Introducing a series of posts from the front-line of dementia care
It had been twenty years since I’d last dealt with bodily fluids that didn’t belong to either small children or one of the dogs. But here I was at 7am on a Saturday morning helping to wash and dress a chap called Ted. Ted has severe Alzheimer’s Disease. He cannot walk or talk, and needs constant assistance to do just about everything.
Before this, my last encounter with Alzheimer’s had been twenty years ago. I was training to be a Registered Mental Nurse and what was then known as ‘Psychogeriatrics’ really wasn’t the most popular placement for students. Hardly surprising for a specialty sounding like a David Lynch movie and promising little more than a seven hour shift full of old people’s bits and an ocean of human waste. But I finished my placement through gritted teeth and carried on toward a career with mentally disordered offenders and far, far away from the ravages of dementia.
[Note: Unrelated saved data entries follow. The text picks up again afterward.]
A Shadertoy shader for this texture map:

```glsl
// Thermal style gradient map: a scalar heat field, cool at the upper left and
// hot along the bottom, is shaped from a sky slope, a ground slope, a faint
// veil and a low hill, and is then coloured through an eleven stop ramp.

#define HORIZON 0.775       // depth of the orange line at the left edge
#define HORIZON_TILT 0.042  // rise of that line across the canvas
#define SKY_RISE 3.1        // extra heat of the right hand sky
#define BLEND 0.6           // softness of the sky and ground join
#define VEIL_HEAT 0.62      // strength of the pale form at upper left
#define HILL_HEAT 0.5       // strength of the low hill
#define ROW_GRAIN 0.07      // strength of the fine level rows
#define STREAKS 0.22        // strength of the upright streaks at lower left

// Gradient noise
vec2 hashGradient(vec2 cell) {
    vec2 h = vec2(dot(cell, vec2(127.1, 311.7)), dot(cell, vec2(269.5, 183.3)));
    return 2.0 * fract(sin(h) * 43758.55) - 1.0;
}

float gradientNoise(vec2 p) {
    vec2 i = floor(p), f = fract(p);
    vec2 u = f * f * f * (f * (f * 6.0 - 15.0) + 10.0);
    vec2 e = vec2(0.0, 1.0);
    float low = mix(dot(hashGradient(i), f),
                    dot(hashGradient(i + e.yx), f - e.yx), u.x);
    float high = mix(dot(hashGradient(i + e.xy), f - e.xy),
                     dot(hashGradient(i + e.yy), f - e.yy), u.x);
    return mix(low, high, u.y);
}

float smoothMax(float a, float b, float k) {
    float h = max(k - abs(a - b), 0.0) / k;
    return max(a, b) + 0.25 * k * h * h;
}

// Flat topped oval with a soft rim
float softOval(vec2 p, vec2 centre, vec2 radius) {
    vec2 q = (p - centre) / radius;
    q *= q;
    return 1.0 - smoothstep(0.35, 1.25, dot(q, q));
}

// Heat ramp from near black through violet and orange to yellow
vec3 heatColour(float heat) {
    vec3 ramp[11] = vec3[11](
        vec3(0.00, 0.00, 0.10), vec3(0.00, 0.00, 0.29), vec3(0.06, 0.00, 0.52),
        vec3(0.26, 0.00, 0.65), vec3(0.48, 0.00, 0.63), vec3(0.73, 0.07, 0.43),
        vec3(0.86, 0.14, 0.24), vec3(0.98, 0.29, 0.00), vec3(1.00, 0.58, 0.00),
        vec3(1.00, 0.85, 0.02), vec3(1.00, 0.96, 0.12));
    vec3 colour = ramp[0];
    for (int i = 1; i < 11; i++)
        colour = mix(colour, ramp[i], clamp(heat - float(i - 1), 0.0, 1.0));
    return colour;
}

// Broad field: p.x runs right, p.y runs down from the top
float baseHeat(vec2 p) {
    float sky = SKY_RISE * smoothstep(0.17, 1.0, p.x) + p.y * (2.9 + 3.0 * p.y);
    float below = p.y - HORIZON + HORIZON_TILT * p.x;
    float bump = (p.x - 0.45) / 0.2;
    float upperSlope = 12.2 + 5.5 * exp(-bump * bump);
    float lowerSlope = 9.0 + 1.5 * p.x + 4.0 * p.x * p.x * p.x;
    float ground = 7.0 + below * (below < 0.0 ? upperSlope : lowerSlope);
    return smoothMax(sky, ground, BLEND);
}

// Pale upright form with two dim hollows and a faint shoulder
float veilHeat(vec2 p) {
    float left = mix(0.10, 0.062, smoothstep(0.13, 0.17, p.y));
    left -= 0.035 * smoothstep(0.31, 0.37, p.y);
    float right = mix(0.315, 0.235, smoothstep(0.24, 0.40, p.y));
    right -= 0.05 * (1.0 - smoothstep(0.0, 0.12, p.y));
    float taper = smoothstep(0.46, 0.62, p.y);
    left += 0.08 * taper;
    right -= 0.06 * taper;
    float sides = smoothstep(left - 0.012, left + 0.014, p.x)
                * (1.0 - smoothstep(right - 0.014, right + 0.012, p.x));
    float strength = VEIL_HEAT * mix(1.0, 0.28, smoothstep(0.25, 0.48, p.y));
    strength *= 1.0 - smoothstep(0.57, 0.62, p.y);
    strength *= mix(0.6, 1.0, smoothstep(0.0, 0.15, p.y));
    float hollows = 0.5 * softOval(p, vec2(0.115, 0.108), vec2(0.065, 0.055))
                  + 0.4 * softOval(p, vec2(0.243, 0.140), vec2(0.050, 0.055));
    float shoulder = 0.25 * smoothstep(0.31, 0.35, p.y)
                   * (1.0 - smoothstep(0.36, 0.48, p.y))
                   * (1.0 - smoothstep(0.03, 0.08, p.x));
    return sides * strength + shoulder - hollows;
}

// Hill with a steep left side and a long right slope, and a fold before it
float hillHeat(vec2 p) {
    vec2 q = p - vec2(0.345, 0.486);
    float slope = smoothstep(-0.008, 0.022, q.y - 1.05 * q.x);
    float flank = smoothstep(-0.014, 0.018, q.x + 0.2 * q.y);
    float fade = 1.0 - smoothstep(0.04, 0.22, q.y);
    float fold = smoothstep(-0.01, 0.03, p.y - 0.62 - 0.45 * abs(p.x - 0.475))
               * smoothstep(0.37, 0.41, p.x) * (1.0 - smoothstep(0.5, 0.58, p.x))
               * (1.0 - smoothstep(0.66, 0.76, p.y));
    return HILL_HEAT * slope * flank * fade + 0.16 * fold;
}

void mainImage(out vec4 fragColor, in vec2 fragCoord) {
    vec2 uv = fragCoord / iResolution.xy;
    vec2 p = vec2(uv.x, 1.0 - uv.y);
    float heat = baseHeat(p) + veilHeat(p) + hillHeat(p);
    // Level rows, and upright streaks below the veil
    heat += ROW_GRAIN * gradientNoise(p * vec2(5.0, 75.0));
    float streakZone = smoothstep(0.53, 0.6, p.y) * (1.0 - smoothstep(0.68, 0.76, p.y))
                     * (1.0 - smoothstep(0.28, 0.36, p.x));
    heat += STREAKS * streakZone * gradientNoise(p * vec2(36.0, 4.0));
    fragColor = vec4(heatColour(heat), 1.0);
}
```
So wiping Ted’s bum on a Saturday morning while normal people were having a lie-in could reasonably be described as a culture shock for one who normally earns a living travelling up and down the country running courses, or sitting at home bashing away at a laptop. But in six months as a relief care assistant I’ve learnt an incredible amount. About life. About death. About people. And a lot about dementia.
There was a time when dementia was, as it seemed to us student nurses, the unfashionable, unseen and unmentionable of health care. But more recently the blogosphere, social media, a smattering of telly and a renewed interest in the harm that can come to a group of people who are just about as vulnerable as it’s possible to be has made dementia a great deal more visible than it has been in the past. It is now something most people are aware of, even where they haven’t been touched by it themselves.
But there remains one perspective pretty much invisible to the dementia story. Not those of the sons and daughters of sufferers, many of whom have provided moving and hugely educational accounts of Alzheimers, Vascular, Lewy Body and all the other conditions which form the umbrella of ‘dementia’.
There are around 18000 nursing and residential care homes in the UK. They will be staffed by a team of mainly unqualified care assistants, primarily female and paid minimum or near minimum wage, In many cases they will have had just about enough training to tick a box and satisfy the CQC inspector, and may often have little command of English.
Theirs is pretty much a silence broken only by the odd hidden camera expose of physical abuse, verbal hostility or theft, or the ever growing focus on care home scandals where residents are left starving, dehydrated and rotting in their own excrement. If they work in people’s own homes as domiciliary carers, they don’t turn up, or when they do, spend barely any of the allotted (and paid for) time with their clients. We hear some pretty terrible stuff, but how often do we hear the care assistants’ side of the story?
Most people working on the front line of dementia care aren’t big on talking about what they do. From my own experience, this certainly isn’t because they’re inarticulate or have nothing to say. They’re just too busy putting in enough minimum wage hours to pay the gas bill. So this is a carers-eye view of a degenerative brain condition which ranges from the mild early-stage to the severe, terminal condition we rather clumsily lump into the term ‘dementia.’ It won’t always be easy reading and there will be mention of things we British would never normally mention, but I’m lucky to work in the sort of home where good things happen as well.
Next Time: CARE HOME DIARIES PART 2: ‘The Good, the Bad and the Ugly’ where I get a job at Hill View House just as I start to think of social care as the new slave trade. Well, I still do. A bit.